Count the lines in the records beneath this task that contain the string "ellipse", then give the count by itself.

** Opening ENTRIES PROVIDED block **

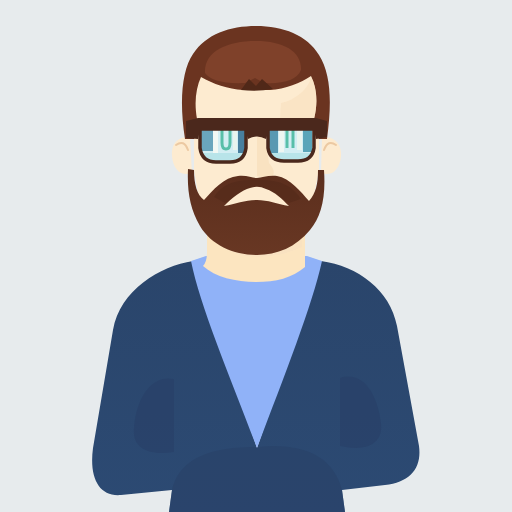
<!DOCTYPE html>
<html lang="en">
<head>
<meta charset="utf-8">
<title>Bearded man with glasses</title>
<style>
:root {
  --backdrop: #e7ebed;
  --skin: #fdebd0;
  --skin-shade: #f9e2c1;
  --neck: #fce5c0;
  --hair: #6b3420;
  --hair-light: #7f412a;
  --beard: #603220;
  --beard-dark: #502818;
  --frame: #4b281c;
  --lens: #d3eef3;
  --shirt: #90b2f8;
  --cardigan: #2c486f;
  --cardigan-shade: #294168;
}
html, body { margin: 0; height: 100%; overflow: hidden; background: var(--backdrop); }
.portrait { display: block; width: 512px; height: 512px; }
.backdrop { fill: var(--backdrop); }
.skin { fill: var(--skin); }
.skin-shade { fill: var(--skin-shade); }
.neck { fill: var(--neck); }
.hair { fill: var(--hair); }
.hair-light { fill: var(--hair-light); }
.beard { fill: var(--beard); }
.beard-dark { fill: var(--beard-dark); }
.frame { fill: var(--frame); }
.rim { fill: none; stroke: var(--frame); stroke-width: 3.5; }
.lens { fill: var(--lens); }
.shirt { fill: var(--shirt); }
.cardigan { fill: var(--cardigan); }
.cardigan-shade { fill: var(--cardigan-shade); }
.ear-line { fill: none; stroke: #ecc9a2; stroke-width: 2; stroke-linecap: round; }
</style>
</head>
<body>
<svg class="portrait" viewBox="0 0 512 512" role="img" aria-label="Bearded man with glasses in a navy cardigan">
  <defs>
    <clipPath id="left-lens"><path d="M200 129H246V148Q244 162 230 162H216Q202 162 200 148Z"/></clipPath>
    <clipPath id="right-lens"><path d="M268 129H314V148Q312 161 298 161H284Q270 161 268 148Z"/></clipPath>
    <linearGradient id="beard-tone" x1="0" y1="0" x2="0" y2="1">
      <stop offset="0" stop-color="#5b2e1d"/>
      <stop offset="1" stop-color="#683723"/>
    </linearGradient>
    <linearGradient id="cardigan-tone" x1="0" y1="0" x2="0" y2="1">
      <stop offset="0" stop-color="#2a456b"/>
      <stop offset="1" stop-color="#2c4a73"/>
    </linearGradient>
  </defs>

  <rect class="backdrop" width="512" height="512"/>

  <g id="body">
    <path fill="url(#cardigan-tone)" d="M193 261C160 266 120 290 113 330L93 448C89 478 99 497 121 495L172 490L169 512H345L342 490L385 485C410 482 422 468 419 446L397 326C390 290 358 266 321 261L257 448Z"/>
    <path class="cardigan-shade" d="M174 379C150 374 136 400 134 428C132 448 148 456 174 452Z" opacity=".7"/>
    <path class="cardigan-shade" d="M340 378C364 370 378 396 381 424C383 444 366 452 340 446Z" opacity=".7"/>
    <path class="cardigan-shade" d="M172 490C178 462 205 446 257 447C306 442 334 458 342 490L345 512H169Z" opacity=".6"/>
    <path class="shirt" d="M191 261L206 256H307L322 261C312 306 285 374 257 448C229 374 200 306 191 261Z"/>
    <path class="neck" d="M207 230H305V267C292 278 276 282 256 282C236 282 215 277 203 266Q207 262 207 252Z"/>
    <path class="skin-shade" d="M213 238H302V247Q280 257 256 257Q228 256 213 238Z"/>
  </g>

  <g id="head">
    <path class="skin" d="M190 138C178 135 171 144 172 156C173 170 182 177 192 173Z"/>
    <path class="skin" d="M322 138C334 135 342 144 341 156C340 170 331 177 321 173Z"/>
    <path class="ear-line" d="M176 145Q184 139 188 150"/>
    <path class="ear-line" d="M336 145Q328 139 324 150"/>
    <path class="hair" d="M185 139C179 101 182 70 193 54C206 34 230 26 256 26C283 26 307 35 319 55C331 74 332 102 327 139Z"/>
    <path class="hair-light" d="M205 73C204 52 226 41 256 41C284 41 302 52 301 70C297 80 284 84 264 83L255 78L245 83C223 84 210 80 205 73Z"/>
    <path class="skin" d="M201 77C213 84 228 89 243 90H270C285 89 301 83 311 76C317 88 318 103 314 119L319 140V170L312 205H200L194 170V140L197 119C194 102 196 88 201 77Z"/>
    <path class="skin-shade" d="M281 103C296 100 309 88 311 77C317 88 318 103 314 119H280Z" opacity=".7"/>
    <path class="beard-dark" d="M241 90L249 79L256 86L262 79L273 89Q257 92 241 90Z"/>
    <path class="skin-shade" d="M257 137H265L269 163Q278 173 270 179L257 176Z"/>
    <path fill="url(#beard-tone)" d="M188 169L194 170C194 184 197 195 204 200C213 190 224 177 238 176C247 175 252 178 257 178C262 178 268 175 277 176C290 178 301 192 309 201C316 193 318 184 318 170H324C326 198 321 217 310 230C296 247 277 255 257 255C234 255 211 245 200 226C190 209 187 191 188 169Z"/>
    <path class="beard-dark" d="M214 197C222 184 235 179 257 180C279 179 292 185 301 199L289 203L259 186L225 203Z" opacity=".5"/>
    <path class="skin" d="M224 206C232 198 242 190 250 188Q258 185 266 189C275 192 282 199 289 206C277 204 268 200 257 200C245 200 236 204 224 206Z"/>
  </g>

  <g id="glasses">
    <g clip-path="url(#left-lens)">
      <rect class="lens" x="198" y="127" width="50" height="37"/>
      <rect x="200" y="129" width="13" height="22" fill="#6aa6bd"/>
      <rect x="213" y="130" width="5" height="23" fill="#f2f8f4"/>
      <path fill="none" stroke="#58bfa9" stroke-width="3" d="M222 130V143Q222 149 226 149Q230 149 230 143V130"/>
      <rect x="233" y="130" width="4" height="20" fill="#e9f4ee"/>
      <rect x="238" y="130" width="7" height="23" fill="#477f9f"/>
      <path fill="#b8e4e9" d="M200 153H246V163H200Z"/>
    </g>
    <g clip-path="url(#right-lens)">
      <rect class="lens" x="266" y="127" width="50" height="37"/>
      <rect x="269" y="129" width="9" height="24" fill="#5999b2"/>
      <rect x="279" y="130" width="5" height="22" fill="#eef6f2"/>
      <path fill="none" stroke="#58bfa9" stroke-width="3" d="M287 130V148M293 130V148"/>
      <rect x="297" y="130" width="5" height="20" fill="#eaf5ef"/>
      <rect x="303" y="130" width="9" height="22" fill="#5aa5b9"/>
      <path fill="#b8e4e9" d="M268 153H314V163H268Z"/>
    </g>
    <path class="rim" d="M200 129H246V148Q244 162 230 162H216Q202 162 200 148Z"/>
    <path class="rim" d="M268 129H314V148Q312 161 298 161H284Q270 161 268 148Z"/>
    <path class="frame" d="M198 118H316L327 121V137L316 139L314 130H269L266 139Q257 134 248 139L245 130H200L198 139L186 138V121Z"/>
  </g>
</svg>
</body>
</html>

** Closing ENTRIES PROVIDED block **
** Opening ENTRIES PROVIDED block **

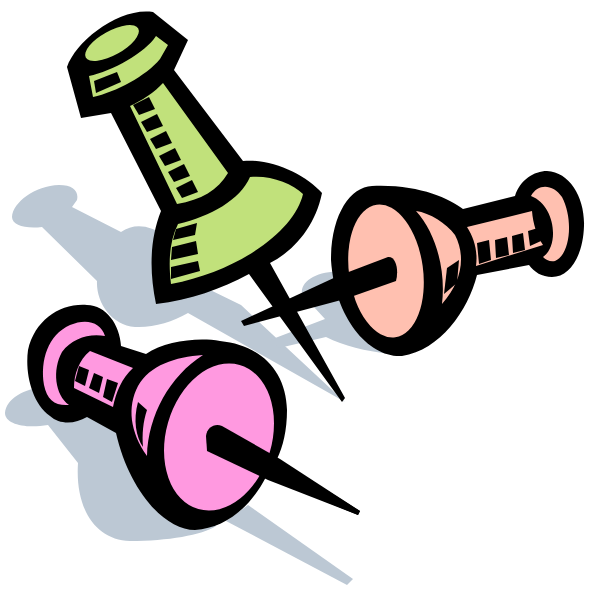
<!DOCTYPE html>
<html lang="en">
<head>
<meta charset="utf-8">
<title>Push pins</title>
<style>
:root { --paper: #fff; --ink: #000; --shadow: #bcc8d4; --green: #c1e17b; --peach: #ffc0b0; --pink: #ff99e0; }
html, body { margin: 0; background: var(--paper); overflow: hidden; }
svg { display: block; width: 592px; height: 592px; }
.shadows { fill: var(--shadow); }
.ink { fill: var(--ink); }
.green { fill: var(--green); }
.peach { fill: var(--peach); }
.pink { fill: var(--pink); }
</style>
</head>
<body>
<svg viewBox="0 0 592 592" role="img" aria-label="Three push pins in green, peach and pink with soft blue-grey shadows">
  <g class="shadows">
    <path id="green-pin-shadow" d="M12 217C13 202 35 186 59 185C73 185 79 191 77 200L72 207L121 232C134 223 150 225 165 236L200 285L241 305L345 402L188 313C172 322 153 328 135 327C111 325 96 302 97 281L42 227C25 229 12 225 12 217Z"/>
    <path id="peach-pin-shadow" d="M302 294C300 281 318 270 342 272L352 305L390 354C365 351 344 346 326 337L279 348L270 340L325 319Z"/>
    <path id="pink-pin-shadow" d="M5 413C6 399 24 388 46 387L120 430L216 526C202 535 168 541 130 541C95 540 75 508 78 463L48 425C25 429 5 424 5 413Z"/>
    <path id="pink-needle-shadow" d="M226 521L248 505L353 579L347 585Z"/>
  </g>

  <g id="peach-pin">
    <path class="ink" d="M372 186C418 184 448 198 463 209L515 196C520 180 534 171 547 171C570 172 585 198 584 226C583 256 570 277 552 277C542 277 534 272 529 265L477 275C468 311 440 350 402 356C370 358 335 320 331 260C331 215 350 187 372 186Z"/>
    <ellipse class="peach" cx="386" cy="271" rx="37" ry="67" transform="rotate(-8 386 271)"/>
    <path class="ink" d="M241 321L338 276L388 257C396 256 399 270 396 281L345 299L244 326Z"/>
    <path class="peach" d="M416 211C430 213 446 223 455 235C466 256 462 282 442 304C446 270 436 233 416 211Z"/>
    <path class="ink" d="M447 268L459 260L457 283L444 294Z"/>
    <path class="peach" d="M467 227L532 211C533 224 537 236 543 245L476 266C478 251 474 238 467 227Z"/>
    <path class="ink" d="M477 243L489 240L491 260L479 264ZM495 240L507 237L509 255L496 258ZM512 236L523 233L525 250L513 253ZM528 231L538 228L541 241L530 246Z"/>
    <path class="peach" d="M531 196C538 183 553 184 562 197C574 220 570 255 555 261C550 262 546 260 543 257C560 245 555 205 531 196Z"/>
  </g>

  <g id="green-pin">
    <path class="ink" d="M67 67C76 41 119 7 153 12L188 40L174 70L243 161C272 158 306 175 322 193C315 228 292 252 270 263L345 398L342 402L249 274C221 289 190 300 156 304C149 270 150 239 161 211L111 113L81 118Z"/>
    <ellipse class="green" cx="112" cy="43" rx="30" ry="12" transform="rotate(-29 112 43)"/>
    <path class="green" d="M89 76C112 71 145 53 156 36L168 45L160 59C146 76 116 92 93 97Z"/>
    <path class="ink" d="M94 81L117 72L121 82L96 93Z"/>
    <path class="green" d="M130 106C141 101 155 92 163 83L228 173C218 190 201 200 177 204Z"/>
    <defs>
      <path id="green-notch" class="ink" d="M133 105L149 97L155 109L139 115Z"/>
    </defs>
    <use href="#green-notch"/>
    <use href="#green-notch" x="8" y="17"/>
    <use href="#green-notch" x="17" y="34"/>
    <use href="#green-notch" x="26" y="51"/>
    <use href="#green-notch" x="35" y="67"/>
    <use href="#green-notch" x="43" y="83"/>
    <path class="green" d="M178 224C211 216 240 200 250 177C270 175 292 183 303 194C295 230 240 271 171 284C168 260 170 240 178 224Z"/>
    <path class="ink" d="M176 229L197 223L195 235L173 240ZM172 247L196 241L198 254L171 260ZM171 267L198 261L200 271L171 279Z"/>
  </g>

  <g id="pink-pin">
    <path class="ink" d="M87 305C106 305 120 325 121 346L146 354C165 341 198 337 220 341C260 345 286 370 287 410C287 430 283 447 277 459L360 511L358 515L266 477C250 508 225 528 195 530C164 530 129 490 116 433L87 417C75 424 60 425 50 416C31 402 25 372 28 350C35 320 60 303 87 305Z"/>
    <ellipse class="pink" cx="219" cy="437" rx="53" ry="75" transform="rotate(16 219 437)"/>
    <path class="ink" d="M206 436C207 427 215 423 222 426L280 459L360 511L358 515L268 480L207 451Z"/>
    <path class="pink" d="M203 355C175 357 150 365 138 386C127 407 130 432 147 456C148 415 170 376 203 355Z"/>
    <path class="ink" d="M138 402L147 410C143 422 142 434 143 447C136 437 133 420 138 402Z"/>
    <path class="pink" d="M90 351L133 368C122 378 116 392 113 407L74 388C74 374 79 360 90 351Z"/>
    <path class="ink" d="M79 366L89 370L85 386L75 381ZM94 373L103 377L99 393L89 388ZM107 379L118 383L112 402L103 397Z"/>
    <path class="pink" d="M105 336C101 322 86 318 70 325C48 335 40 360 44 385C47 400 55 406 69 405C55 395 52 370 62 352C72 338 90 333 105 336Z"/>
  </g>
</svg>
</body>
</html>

** Closing ENTRIES PROVIDED block **

### ANSWER FOR THIS EXERCISE
3